SPORTS CALENDAR

8 • The Daily Beacon

?

What’s HAPPENING IN SPORTS

Oct. 1- Oct. 3

Friday, Oct. 1 — Men’s Cross-Country Brooks Paul Short Run Bethlehem, Pa. 11:00 a.m.

THESPORTSPAGE

Pick ‘Em

Friday, October 1, 2010

1. Tennessee at No. 12 LSU 2. No. 2 Ohio State at Illinois 3. No. 4 Oregon vs. No. 9 Stanford 4. No. 8 Oklahoma vs. No. 21 Texas 5. No. 11 Wisconsin at No. 24 Michigan State 6. No. 16 Miami (FL) at Clemson 7. No. 17 Iowa vs. No. 22 Penn State 8. No. 23 North Carolina State vs. Virginia Tech 9. Kentucky at Ole Miss Game of the week: No. 1 Alabama vs. No. 7 Florida

Women’s Cross-Country Brooks Paul Short Run Bethlehem, Pa. 11:45 a.m.

Saturday, Oct. 2 — Football LSU Baton Rouge, La. 3:30 p.m.

Sunday, Oct. 3 — Women’s Soccer Kentucky Knoxville 2:00 p.m.

Daily Quote

“He does a good job,

Matt Dixon

Colin Skinner

Zac Ellis

Sports Editor

Asst. Sports Editor

Editor-in-Chief

1. LSU (27-13) 2. Ohio State 3. Oregon 4. Oklahoma 5. Michigan State 6. Miami 7. Iowa 8. Virginia Tech 9. Ole Miss 10. Alabama (30-23)

1. LSU (31-14) 2. Ohio State 3. Oregon 4. Texas 5. Wisconsin 6. Miami 7. Iowa 8. North Carolina State 9. Ole Miss 10. Alabama (21-17)
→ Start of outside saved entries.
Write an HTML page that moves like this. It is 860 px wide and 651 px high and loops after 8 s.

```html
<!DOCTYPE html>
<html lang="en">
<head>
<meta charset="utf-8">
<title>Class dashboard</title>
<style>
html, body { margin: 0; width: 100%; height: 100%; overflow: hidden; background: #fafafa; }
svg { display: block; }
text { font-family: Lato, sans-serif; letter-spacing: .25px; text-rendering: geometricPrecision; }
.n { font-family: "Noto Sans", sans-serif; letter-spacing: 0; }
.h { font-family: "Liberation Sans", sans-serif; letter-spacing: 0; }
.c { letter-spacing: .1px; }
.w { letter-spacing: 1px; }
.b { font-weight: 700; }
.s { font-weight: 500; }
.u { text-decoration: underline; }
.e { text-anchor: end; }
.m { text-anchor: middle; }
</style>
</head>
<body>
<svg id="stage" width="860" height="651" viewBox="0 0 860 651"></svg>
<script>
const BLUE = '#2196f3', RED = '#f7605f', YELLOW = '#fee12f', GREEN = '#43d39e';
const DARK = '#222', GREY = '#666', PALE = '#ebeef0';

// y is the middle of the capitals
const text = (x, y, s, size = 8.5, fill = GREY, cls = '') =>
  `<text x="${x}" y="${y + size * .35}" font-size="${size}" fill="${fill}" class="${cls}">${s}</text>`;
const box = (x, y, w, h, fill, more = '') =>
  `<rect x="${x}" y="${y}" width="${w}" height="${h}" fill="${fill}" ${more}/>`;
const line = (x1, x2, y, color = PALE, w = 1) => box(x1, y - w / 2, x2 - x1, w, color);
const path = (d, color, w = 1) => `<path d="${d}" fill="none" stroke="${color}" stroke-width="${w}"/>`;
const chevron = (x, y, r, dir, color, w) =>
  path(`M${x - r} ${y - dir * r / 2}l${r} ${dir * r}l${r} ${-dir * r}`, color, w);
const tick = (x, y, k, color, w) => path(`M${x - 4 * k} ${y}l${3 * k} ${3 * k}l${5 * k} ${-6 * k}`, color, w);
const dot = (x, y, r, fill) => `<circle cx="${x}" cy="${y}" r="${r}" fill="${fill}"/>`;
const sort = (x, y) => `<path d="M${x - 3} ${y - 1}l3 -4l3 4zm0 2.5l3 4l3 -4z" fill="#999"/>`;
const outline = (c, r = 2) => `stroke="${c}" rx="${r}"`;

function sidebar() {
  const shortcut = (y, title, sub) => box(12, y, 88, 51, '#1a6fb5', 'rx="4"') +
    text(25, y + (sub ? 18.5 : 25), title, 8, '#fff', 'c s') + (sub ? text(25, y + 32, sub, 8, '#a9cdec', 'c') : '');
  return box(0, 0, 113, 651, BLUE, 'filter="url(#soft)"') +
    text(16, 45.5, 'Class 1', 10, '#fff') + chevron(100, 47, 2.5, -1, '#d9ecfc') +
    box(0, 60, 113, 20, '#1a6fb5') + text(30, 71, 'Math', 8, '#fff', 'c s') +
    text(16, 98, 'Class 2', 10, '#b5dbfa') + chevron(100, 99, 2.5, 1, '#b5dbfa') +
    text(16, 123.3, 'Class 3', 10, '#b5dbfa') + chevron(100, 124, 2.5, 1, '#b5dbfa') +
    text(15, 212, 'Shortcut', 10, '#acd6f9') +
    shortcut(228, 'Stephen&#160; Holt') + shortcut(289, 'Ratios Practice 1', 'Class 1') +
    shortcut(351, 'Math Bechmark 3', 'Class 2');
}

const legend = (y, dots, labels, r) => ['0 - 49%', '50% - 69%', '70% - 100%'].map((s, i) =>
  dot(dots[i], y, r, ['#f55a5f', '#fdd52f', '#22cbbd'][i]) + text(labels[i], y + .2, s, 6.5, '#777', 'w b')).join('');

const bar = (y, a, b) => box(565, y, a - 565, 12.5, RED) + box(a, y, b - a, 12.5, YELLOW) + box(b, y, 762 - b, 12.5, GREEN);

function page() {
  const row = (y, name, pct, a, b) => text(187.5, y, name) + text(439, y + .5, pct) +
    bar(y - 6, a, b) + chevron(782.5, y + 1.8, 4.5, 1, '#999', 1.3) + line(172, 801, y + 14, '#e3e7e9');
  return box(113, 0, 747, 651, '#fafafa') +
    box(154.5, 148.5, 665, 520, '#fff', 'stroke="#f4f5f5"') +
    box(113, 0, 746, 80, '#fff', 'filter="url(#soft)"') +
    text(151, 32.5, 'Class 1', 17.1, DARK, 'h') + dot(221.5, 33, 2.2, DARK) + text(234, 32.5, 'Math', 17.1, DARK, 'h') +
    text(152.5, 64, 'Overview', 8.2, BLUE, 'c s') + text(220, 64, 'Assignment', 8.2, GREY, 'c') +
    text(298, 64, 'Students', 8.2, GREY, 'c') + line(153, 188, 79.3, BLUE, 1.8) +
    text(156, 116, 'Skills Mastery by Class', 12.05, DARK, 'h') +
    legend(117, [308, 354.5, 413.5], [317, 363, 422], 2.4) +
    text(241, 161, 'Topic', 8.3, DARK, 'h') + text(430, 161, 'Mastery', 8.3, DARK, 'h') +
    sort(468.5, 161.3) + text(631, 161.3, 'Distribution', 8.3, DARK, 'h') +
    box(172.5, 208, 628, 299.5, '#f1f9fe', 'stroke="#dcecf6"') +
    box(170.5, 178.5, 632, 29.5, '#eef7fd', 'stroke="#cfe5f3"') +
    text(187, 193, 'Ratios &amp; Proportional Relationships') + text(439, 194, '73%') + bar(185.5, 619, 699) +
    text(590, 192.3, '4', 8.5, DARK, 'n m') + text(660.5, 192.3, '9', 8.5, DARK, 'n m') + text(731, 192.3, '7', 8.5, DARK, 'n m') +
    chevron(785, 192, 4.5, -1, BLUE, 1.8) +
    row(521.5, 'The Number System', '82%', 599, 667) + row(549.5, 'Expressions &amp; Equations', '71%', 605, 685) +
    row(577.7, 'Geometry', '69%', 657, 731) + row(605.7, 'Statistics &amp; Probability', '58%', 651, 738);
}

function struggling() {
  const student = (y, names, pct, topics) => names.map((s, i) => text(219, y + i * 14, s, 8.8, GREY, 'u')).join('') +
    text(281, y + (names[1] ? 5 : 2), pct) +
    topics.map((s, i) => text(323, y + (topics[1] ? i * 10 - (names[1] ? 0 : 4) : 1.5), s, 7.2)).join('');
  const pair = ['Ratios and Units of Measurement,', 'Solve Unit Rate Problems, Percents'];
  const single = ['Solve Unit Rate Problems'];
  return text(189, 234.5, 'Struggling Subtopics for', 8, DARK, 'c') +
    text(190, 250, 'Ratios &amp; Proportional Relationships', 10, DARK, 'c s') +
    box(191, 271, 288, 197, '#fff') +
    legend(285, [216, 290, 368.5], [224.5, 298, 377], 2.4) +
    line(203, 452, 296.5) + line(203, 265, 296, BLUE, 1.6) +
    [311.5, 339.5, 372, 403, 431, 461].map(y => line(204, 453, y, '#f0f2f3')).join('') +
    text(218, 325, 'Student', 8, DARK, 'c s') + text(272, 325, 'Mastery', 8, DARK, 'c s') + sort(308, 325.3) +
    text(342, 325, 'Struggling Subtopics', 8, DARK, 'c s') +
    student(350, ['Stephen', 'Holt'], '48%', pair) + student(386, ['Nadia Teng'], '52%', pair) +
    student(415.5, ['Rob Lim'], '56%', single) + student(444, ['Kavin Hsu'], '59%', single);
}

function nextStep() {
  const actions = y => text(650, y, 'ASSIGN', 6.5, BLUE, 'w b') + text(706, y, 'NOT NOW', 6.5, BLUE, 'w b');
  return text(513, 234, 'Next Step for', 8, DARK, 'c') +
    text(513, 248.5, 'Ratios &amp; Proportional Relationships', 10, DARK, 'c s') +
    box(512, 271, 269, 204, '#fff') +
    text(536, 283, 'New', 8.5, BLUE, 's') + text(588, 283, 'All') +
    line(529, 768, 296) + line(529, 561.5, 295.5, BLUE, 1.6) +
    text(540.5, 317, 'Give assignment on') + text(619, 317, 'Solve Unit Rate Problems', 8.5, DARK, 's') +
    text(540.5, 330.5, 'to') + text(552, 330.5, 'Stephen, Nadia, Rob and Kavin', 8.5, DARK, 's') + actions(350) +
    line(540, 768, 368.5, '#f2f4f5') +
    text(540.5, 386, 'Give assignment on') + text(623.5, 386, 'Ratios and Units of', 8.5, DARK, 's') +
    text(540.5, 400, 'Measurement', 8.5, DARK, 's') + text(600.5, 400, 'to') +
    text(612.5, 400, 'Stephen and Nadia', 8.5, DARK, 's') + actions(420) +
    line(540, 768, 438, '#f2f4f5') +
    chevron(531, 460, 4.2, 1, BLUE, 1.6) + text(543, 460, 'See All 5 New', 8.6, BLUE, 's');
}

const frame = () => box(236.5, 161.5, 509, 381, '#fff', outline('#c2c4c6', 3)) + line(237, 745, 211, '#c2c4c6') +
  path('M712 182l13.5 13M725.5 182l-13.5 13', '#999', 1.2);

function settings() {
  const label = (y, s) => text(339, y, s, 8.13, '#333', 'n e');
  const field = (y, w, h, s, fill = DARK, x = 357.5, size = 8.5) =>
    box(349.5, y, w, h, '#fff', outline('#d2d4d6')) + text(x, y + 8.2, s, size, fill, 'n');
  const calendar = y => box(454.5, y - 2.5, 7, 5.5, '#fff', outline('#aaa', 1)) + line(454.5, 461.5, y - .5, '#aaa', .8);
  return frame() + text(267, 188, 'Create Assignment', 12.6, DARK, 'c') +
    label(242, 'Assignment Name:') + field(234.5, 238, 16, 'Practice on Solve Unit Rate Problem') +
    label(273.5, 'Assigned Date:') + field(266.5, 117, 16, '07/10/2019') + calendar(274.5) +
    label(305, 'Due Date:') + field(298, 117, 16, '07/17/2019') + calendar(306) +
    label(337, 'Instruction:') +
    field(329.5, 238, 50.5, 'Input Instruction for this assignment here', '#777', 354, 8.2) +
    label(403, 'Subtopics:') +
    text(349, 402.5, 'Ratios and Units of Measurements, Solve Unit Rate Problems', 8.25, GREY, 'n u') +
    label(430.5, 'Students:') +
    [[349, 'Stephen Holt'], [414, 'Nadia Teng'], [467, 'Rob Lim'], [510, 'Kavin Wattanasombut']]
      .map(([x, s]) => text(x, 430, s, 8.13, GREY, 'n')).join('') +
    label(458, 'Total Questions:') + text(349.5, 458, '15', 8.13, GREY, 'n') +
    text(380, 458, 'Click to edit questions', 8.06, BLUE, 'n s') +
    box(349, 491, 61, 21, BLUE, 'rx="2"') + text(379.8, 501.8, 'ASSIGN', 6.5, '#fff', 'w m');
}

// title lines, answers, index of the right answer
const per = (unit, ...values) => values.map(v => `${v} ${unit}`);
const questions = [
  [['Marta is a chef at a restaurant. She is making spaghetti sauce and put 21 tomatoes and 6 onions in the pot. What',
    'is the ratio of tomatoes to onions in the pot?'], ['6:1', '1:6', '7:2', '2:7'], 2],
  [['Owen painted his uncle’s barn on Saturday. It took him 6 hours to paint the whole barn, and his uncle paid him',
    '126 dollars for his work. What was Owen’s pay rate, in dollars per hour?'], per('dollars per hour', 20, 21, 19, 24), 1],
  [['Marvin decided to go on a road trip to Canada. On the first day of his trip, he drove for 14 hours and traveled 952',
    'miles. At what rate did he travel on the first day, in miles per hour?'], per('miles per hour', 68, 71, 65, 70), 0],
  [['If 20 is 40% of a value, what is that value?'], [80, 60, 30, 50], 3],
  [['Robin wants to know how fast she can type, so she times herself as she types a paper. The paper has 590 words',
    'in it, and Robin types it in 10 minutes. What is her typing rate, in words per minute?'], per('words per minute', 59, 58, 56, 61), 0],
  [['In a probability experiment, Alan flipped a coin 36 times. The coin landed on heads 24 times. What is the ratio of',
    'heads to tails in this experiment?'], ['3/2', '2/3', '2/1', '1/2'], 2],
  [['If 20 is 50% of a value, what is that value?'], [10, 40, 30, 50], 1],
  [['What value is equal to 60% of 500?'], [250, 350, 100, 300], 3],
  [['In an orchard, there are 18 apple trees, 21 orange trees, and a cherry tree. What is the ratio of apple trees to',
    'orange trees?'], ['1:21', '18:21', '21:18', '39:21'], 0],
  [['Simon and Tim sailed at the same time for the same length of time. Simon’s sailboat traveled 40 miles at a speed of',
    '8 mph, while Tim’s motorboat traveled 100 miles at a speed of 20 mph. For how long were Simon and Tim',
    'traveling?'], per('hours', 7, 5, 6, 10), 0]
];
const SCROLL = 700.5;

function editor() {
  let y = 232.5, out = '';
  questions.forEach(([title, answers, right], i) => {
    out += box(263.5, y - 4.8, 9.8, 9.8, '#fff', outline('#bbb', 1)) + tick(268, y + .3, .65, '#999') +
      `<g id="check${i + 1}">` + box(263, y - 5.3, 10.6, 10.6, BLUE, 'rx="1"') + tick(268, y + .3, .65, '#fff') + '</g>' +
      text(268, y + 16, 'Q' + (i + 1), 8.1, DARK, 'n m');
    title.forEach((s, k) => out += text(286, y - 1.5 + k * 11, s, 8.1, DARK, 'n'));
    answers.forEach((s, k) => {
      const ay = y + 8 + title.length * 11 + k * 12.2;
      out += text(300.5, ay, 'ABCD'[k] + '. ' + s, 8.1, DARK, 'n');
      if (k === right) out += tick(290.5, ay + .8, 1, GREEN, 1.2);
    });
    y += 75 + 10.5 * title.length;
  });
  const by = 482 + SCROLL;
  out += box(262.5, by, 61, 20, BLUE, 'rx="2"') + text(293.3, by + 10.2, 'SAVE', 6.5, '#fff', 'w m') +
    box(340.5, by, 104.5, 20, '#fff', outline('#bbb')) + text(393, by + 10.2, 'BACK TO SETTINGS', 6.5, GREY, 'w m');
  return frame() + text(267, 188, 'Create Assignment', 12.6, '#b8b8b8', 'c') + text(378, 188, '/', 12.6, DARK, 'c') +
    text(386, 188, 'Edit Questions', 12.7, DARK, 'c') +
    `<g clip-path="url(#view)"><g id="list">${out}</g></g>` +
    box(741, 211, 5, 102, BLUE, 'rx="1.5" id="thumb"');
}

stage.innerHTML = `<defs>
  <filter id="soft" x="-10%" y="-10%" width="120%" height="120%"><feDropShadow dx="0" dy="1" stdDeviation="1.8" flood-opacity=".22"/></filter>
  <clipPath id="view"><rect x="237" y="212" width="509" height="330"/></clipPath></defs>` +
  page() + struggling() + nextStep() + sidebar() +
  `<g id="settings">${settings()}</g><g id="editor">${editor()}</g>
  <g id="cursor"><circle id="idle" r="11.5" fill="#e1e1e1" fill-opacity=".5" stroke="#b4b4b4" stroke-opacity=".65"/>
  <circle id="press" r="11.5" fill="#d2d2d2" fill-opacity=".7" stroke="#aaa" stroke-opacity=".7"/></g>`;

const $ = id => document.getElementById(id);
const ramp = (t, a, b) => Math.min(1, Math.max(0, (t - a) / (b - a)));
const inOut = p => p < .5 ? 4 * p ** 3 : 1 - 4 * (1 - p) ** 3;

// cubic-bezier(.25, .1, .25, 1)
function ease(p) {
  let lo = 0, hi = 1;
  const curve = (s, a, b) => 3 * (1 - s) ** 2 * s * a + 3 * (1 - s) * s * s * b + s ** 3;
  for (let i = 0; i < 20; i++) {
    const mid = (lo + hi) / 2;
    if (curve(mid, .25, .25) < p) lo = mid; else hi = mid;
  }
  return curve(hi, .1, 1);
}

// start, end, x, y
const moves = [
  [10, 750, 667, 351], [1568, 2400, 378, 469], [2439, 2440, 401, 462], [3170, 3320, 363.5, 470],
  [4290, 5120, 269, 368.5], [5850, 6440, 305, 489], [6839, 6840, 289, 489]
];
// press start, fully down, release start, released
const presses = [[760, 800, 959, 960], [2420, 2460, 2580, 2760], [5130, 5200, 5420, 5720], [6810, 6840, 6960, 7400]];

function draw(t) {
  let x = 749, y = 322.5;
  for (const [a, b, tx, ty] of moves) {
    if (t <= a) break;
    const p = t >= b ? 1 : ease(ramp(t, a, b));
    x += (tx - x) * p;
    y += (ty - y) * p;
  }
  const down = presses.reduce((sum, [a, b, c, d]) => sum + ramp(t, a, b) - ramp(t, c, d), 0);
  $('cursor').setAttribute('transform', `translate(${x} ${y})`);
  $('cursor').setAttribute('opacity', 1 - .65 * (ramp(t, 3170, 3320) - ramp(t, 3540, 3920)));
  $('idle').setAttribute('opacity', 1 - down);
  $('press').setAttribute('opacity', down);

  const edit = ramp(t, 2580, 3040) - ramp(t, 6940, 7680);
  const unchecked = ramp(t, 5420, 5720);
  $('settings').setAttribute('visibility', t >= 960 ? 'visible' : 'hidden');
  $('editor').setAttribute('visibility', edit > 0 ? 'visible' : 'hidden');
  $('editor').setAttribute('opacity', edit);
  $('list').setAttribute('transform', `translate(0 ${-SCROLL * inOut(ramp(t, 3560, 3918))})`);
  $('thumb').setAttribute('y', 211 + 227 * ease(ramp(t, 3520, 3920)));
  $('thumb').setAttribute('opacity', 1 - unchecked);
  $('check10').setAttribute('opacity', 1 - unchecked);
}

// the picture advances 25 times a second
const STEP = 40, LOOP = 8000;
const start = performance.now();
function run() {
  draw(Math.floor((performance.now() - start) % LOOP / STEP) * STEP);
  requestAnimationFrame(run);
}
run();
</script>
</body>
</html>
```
1. LSU (27-10) 2. Ohio State 3. Oregon 4. Oklahoma 5. Wisconsin 6. Miami 7. Penn State 8. North Carolina State 9. Kentucky 10. Alabama (17-14)
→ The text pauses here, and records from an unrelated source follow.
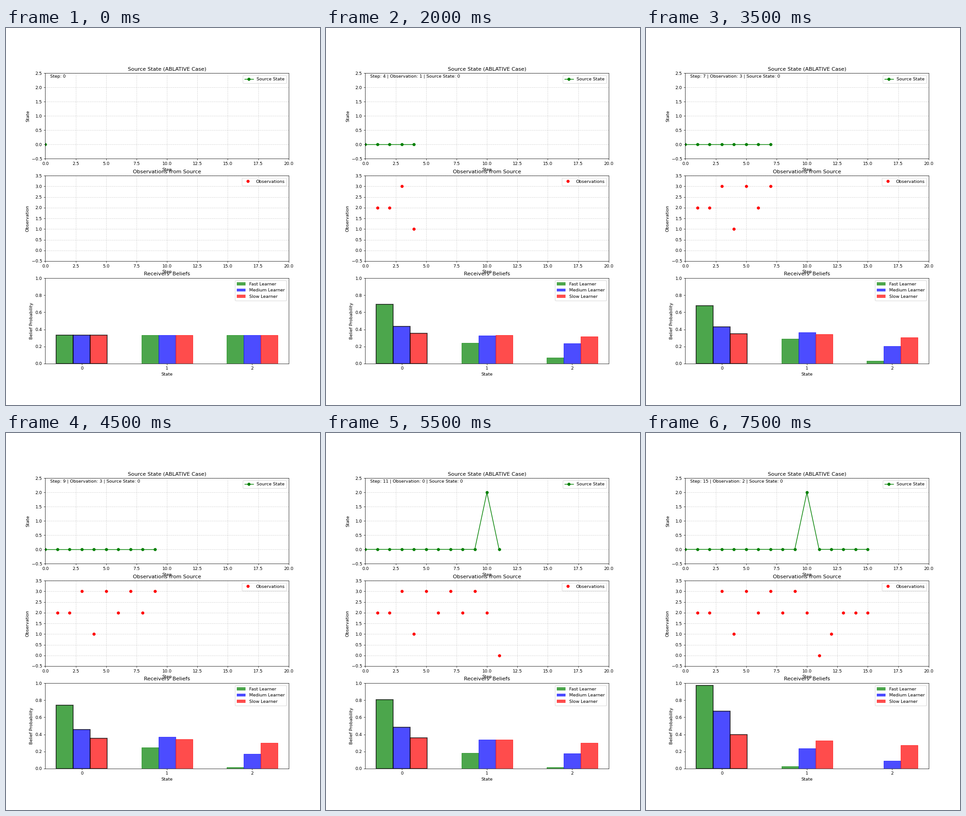
A matplotlib script that plays this animation: 683 px wide and 820 px high, repeating every 8 s.

```python
import numpy as np
import matplotlib.pyplot as plt
from matplotlib.animation import FuncAnimation

W, H = 683, 820
DPI = H / 12
EPS = 1e-6  # keeps float rounding from dropping a pixel

STEPS = 16
OBS = [2, 2, 3, 1, 3, 2, 3, 2, 3, 2, 0, 1, 2, 2, 2]
SOURCE = [2 if k == 10 else 0 for k in range(STEPS)]

# Rows: states, columns: P(observation | state)
LIKELIHOOD = np.array([
    [0.100, 0.200, 0.4000, 0.300],
    [0.155, 0.176, 0.1725, 0.500],
    [0.377, 0.138, 0.0950, 0.388],
])

# name, colour, constant added to the likelihood (larger = slower learning)
LEARNERS = [
    ("Fast Learner", "green", 0.05),
    ("Medium Learner", "blue", 0.75),
    ("Slow Learner", "red", 5.0),
]
BAR_W = 0.2


def belief_history(floor):
    belief = np.full(3, 1 / 3)
    history = [belief]
    for obs in OBS:
        belief = belief * (LIKELIHOOD[:, obs] + floor)
        belief = belief / belief.sum()
        history.append(belief)
    return history


BELIEFS = [belief_history(floor) for _, _, floor in LEARNERS]

plt.rcParams["font.family"] = "DejaVu Sans"
fig, (ax_src, ax_obs, ax_bel) = plt.subplots(
    3, 1, figsize=((W + EPS) / DPI, (H + EPS) / DPI), dpi=DPI)


def setup_track(ax, title, ylabel, ymax):
    ax.set_xlim(0, 20)
    ax.set_ylim(-0.5, ymax)
    ax.set_title(title)
    ax.set_xlabel("Step")
    ax.set_ylabel(ylabel)
    ax.grid(True, linestyle="--", alpha=0.6)
    ax.legend(loc="upper right")


src_line, = ax_src.plot([], [], "go-", label="Source State")
setup_track(ax_src, "Source State (ABLATIVE Case)", "State", 2.5)
info = ax_src.text(0.02, 0.95, "", transform=ax_src.transAxes)

obs_dots, = ax_obs.plot([], [], "ro", label="Observations")
setup_track(ax_obs, "Observations from Source", "Observation", 3.5)

states = np.arange(3)
bars = [
    ax_bel.bar(states + (i - 1) * BAR_W, BELIEFS[i][0], BAR_W,
               color=color, alpha=0.7, label=name)
    for i, (name, color, _) in enumerate(LEARNERS)
]
ax_bel.set_ylim(0, 1)
ax_bel.set_xticks(states)
ax_bel.set_title("Receivers' Beliefs")
ax_bel.set_xlabel("State")
ax_bel.set_ylabel("Belief Probability")
ax_bel.legend(loc="upper right")


def update(step):
    src_line.set_data(range(step + 1), SOURCE[:step + 1])
    obs_dots.set_data(range(1, step + 1), OBS[:step])

    label = f"Step: {step}"
    if step:
        label += f" | Observation: {OBS[step - 1]} | Source State: {SOURCE[step]}"
    info.set_text(label)

    for group, history, (_, color, _) in zip(bars, BELIEFS, LEARNERS):
        for state, (bar, p) in enumerate(zip(group, history[step])):
            active = state == SOURCE[step]
            bar.set_height(p)
            bar.set_edgecolor("black" if active else color)
            bar.set_linewidth(2 if active else 1)
    return [src_line, obs_dots, info, *(b for g in bars for b in g)]


anim = FuncAnimation(fig, update, frames=STEPS, interval=500, repeat=True)
plt.show()
```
Last week: 8-2 (.800) Overall: 35-5 (.875)

Last week: 8-2 (.800) Overall: 34-6 (.850)

Last week: 9-1 (.900) Overall: 36-4 (.900)

and that’s why he’s been coordinating in the SEC for so long, because he’s good.” – UT coach Derek Dooley on former Tennessee and present LSU defensive coordinator John Chavis

Kevin Huebschman

Ally Callahan

Brandi Panter

Chief Copy Editor 1. LSU (28-10) 2. Ohio State 3. Oregon 4. Texas 5. Wisconsin 6. Miami 7. Iowa 8. Virginia Tech 9. Kentucky 10. Alabama (24-20)

Advertising Manager 1. LSU (38-17) 2. Ohio State 3. Oregon 4. Oklahoma 5. Wisconsin 6. Clemson 7. Penn State 8. North Carolina State 9. Ole Miss 10. Alabama (31-14)

Managing Editor 1. LSU (35-7) 2. Ohio State 3. Oregon 4. Oklahoma 5. Wisconsin 6. Miami 7. Penn State 8. North Carolina State 9. Kentucky 10. Alabama (28-14)

Last week: 7-3 (.700) Overall: 32-8 (.800)

Last week: 8-2 (.800) Overall: 29-11 (.725)

Last week: 8-2 (.800) Overall: 34-6 (.850)


The Daily Beacon